Life is a stressful environment

Stress in captive and wild animals

source: Peter Taylor-Whiffen
Independent, Open Eye May 7 2002 p5

Frederick Toates, psychobiology reader at the Open University, has studied stress in animals. He notes that stress may result from loss of control in caged animals, leading to stereotypy, or repetitive behaviour. Animals need stimulation, without which they function at a reflexive, level, where they operate without thinking. Boredom and/or stress can trigger a drop to this reflexive level. Birds may pluck feathers, cats and bears may pace, and monkeys may rock themselves. Hormonal changes, problems with neighbours, pain and hunger can also lead humans to become stressed. Captive animals need rich environments to ease boredom. However, Toates says that wild animals can also suffer from stress, for example wild primates at the bottom of a hierarchical structure. In some ways, animals may be less stressed in captivity than in the wild, for example, captive animals do not face natural predators.

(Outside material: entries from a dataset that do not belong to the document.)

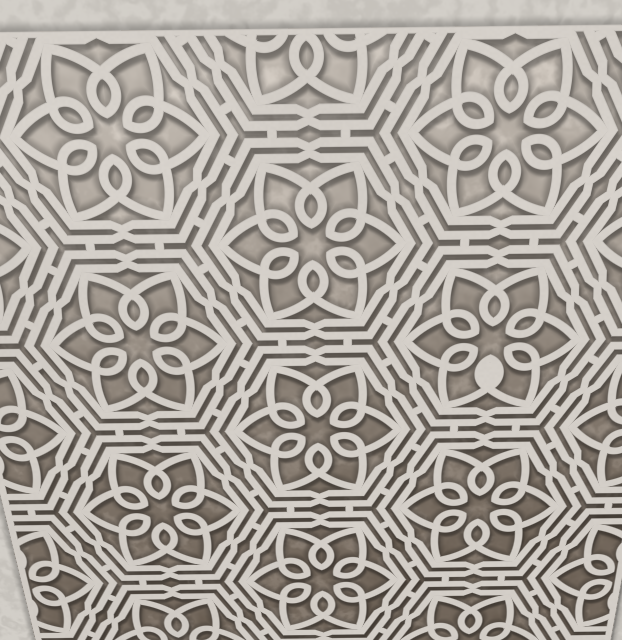
This pattern is drawn by a WebGL 2 fragment shader. Its source:

```glsl
#version 300 es
precision highp float;
uniform vec2 u_resolution;
out vec4 outColor;

#define HALF_WIDTH 0.0215
#define INNER_FRAME 0.395
#define OUTER_FRAME 0.464
#define CROSSBAR 0.16
#define TOP_EDGE 0.075
#define SIDE_EDGE 1.72
#define PERSPECTIVE 0.135
#define SHADOW_SHIFT vec2(0.006, 0.024)
#define PANEL_COLOR vec3(0.83, 0.81, 0.785)
#define WALL_LIGHT vec3(0.765, 0.735, 0.70)
#define WALL_DARK vec3(0.46, 0.415, 0.37)

float hash(vec2 p) {
  p = fract(p * vec2(123.34, 345.45));
  p += dot(p, p + 34.35);
  return fract(p.x * p.y);
}

float noise(vec2 p) {
  vec2 i = floor(p), f = fract(p);
  f = f * f * (3.0 - 2.0 * f);
  return mix(mix(hash(i), hash(i + vec2(1, 0)), f.x),
             mix(hash(i + vec2(0, 1)), hash(i + vec2(1, 1)), f.x), f.y);
}

float fbm(vec2 p) {
  float sum = 0.0, gain = 0.5;
  for (int i = 0; i < 4; i++) {
    sum += gain * noise(p);
    p = mat2(1.6, 1.2, -1.2, 1.6) * p + 7.3;
    gain *= 0.5;
  }
  return sum;
}

// Receding panel: lattice units, y runs downwards
vec2 toPanel(vec2 uv) {
  float y = 1.0 - uv.y + 0.012 * (uv.x - 0.486);
  float v = (y - 0.013) / (0.4206 - PERSPECTIVE * y);
  float column = (uv.x * (1.0 + PERSPECTIVE * v) - 0.4766 - 0.0768 * v) / 0.332;
  return vec2(column * 0.8660, v);
}

// Offset from the nearest centre of the hexagonal lattice
vec2 hexCell(vec2 p) {
  vec2 s = vec2(1.7320, 1.0);
  vec2 a = mod(p + 0.5 * s, s) - 0.5 * s;
  vec2 b = mod(p, s) - 0.5 * s;
  return dot(a, a) < dot(b, b) ? a : b;
}

// Twelvefold wedge: x sideways, y along the loop axis
vec2 foldWedge(vec2 q) {
  float sector = radians(60.0);
  float a = atan(q.x, q.y);
  a = abs(mod(a + 0.5 * sector, sector) - 0.5 * sector);
  return length(q) * vec2(sin(a), cos(a));
}

// Signed distance to the cut panel, negative in the material
float panelDistance(vec2 p) {
  vec2 q = foldWedge(hexCell(p));

  // Flower: pointed loop and petal arc
  float d = abs(length(q - vec2(-0.0386, 0.18)) - 0.0906);
  d = min(d, abs(length(q - vec2(0.285, -0.071)) - 0.438));

  // Double hexagonal frame, pinched at the middle of each side
  float pinch = 0.45 * max(0.0, 0.05 - q.x);
  d = min(d, abs(q.y - INNER_FRAME - pinch));
  d = min(d, abs(q.y - OUTER_FRAME + pinch));
  d = min(d, max(abs(q.x - CROSSBAR), OUTER_FRAME - q.y));
  d -= HALF_WIDTH;

  // One uncut loop
  d = min(d, length((p - vec2(0.866, 1.68)) * vec2(1.5, 1.0)) - 0.065);

  // Border bars and outer edges
  d = min(d, min(p.y - TOP_EDGE - 0.025, SIDE_EDGE - 0.04 - abs(p.x)));
  return max(d, max(TOP_EDGE - p.y, abs(p.x) - SIDE_EDGE));
}

// Papered wall with faint scrolls, darker towards the bottom
vec3 wallColor(vec2 uv, vec2 p) {
  float warp = fbm(p * 7.0);
  float scroll = sin(16.0 * warp + 9.0 * fbm(p * 14.0 + 4.0));
  float depth = 1.0 - smoothstep(0.05, 0.95, uv.y) + 0.12 * (uv.x - 0.5);
  vec3 wall = mix(WALL_LIGHT, WALL_DARK, clamp(depth, 0.0, 1.0));
  wall += 0.035 * scroll * smoothstep(0.35, 0.6, warp) + 0.16 * (warp - 0.47);
  float outside = max(step(p.y, TOP_EDGE), step(SIDE_EDGE, abs(p.x)));
  return mix(wall, vec3(0.80, 0.785, 0.76) + 0.025 * scroll, outside);
}

void main() {
  vec2 uv = gl_FragCoord.xy / u_resolution.y;
  vec2 p = toPanel(uv);
  float d = panelDistance(p);
  float pixel = fwidth(p.y);

  // Shade in the openings: thrown shadow and closeness to the edge
  float shadow = 1.0 - smoothstep(-0.008, 0.014, panelDistance(p - SHADOW_SHIFT));
  float nearEdge = 1.0 - smoothstep(0.0, 0.045, d);
  vec3 color = wallColor(uv, p) * (1.0 - 0.23 * shadow) * (1.0 - 0.22 * nearEdge);

  // Painted face with soft uneven light
  vec3 face = PANEL_COLOR + 0.04 * (fbm(uv * 4.0) - 0.47);
  face += 0.012 * (noise(uv * 240.0) - 0.5) + 0.015 * (uv.y - 0.5);
  face *= 1.0 - 0.07 * smoothstep(-0.007, 0.0, d);
  color = mix(color, face, 1.0 - smoothstep(-0.7, 0.7, d / pixel));
  outColor = vec4(clamp(color, 0.0, 1.0), 1.0);
}
```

Veterinary science has come to recognise that animals have feelings, though some scientists prefer to focus on what can be measured, such as hormone levels, rather than feelings, which cannot be observed. Toates sees his research as important for animal welfare, and as having economic significance, since animals may harm themselves when under stress.